Their first child, Margaret, was born in April 1886, and their second child, Jessie, was born in August 1887.
Jessie Woodrow Wilson Sayre (August 28, 1887 – January 15, 1933) was a daughter of US President Woodrow Wilson and Ellen Louise Axson.

Henry Cabot Lodge

LodgeHenry C. LodgeHenry Cabot Lodge, Sr.
Wilson's essay on governmental reform was published in the International Review after winning the approval of editor Henry Cabot Lodge.
He is best known for his positions on foreign policy, especially his battle with President Woodrow Wilson in 1919 over the Treaty of Versailles.

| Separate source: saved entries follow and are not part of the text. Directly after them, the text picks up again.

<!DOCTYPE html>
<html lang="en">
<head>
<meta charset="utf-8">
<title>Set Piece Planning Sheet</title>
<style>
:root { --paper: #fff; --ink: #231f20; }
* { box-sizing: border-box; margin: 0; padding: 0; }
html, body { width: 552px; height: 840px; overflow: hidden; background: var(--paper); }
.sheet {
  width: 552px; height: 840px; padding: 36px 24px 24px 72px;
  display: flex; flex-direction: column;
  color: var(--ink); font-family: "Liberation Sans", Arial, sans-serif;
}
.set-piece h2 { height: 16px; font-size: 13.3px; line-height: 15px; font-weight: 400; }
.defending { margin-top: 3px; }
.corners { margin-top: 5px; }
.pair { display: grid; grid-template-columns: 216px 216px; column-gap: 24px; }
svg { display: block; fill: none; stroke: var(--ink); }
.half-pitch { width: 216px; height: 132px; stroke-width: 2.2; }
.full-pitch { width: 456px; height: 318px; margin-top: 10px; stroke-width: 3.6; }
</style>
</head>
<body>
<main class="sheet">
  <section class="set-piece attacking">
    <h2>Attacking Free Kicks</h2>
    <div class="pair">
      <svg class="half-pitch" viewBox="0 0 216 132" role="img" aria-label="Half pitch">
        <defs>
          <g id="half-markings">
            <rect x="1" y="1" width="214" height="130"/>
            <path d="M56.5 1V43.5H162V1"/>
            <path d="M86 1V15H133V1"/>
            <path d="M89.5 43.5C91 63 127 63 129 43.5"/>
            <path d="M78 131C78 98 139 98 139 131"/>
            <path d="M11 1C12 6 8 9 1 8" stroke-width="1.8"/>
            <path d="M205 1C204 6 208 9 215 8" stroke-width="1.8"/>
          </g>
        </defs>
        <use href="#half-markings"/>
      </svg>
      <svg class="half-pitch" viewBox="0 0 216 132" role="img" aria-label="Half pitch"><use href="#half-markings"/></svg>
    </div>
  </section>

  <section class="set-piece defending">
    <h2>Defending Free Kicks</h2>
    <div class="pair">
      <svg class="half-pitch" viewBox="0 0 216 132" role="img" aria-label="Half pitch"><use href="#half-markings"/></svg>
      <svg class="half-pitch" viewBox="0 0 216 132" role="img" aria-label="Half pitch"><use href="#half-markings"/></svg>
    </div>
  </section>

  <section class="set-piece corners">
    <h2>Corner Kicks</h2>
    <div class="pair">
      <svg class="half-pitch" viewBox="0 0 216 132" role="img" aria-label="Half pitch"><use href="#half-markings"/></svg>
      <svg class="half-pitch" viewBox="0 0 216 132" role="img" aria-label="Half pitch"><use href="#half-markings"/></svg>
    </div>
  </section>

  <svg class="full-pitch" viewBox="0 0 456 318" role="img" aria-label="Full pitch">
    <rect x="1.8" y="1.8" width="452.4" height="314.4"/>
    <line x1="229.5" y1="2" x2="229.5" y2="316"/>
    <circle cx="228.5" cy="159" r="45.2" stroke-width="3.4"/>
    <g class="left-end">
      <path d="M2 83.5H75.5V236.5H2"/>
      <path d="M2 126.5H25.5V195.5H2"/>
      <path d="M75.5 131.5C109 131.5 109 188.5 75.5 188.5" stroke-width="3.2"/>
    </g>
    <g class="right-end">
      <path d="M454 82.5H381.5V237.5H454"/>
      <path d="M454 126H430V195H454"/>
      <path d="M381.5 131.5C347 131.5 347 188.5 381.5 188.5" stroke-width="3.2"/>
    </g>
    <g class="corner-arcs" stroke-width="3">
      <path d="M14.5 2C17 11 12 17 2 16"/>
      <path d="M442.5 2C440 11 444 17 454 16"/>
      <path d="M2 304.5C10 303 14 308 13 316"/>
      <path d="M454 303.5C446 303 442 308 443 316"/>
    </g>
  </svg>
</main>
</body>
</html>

Margaret Woodrow Wilson

MargaretMargaret Wilson
Their first child, Margaret, was born in April 1886, and their second child, Jessie, was born in August 1887.
Margaret Woodrow Wilson (April 16, 1886 – February 12, 1944) was the eldest child of US President Woodrow Wilson and Ellen Louise Axson.

Ellen Axson Wilson

Ellen WilsonEllen Louise AxsonEllen Louise Axson Wilson
In 1883, Wilson met and fell in love with Ellen Louise Axson, the daughter of a Presbyterian minister from Savannah, Georgia.
Ellen Louise Axson Wilson (née Axson; May 15, 1860 – August 6, 1914), was the first wife of Woodrow Wilson and the mother of their three daughters.

Armistice of 11 November 1918

ArmisticeArmistice with Germany1918 Armistice with Germany
After Germany signed an armistice in November 1918, Wilson and other Allied leaders took part in the Paris Peace Conference, where Wilson advocated for the establishment of a multilateral organization, per his "fourteenth point".
In addition, he recommended the acceptance of the main demands of US president Woodrow Wilson (the Fourteen Points) including putting the Imperial Government on a democratic footing, hoping for more favorable peace terms.

Eleanor Wilson McAdoo

EleanorEleanor WilsonEleanor Randolph Wilson
Their third and final child, Eleanor, was born in October 1889.
Eleanor Randolph Wilson McAdoo (October 16, 1889 – April 5, 1967) was an American author and the youngest daughter of US President Woodrow Wilson and Ellen Louise Axson.

Columbia Theological Seminary

Colombia Theological SeminaryColumbiaPresbyterian Seminary of the South
From 1870 to 1874, Wilson lived in Columbia, South Carolina, where his father was a theology professor at the Columbia Theological Seminary.
The school became a battle ground in the debate over the theory of evolution in the PCUS during the 1880s, due to the controversial views of James Woodrow, an uncle of President Woodrow Wilson and seminary science professor, who aligned with evolution, a controversy which led to the school not operating during the 1887-1888 academic year.

Francis Bowes Sayre Sr.

Francis B. SayreFrancis Bowes Sayre, Sr.Francis Bowes Sayre
In 1913, Jessie married Francis Bowes Sayre Sr., who later served as High Commissioner to the Philippines.
Francis Bowes Sayre Sr. (April 30, 1885 – March 29, 1972) was a professor at Harvard Law School, High Commissioner of the Philippines, and a son-in-law of President Woodrow Wilson.

Democratic Party (United States)

DemocraticDemocratDemocratic Party
A member of the Democratic Party, Wilson served as the president of Princeton University and as the 34th governor of New Jersey before winning the 1912 presidential election.
The Democrats took control of the House in 1910 and elected Woodrow Wilson as President in 1912 (when the Republicans split) and 1916.

Princeton University

PrincetonPrinceton CollegeCollege of New Jersey
After earning a Ph.D. in political science from Johns Hopkins University, Wilson taught at various schools before becoming the president of Princeton University.
In 1902, Woodrow Wilson, graduate of the Class of 1879, was elected the 13th president of the university.

Columbia, South Carolina

ColumbiaColumbia, SCColumbia, S.C.
From 1870 to 1874, Wilson lived in Columbia, South Carolina, where his father was a theology professor at the Columbia Theological Seminary.
The historic Robert Mills House was restored in 1967, which inspired the renovation and restoration of other historic structures such as the Hampton-Preston House and homes associated with President Woodrow Wilson, Maxcy Gregg, Mary Boykin Chesnut, and noted free black Celia Mann.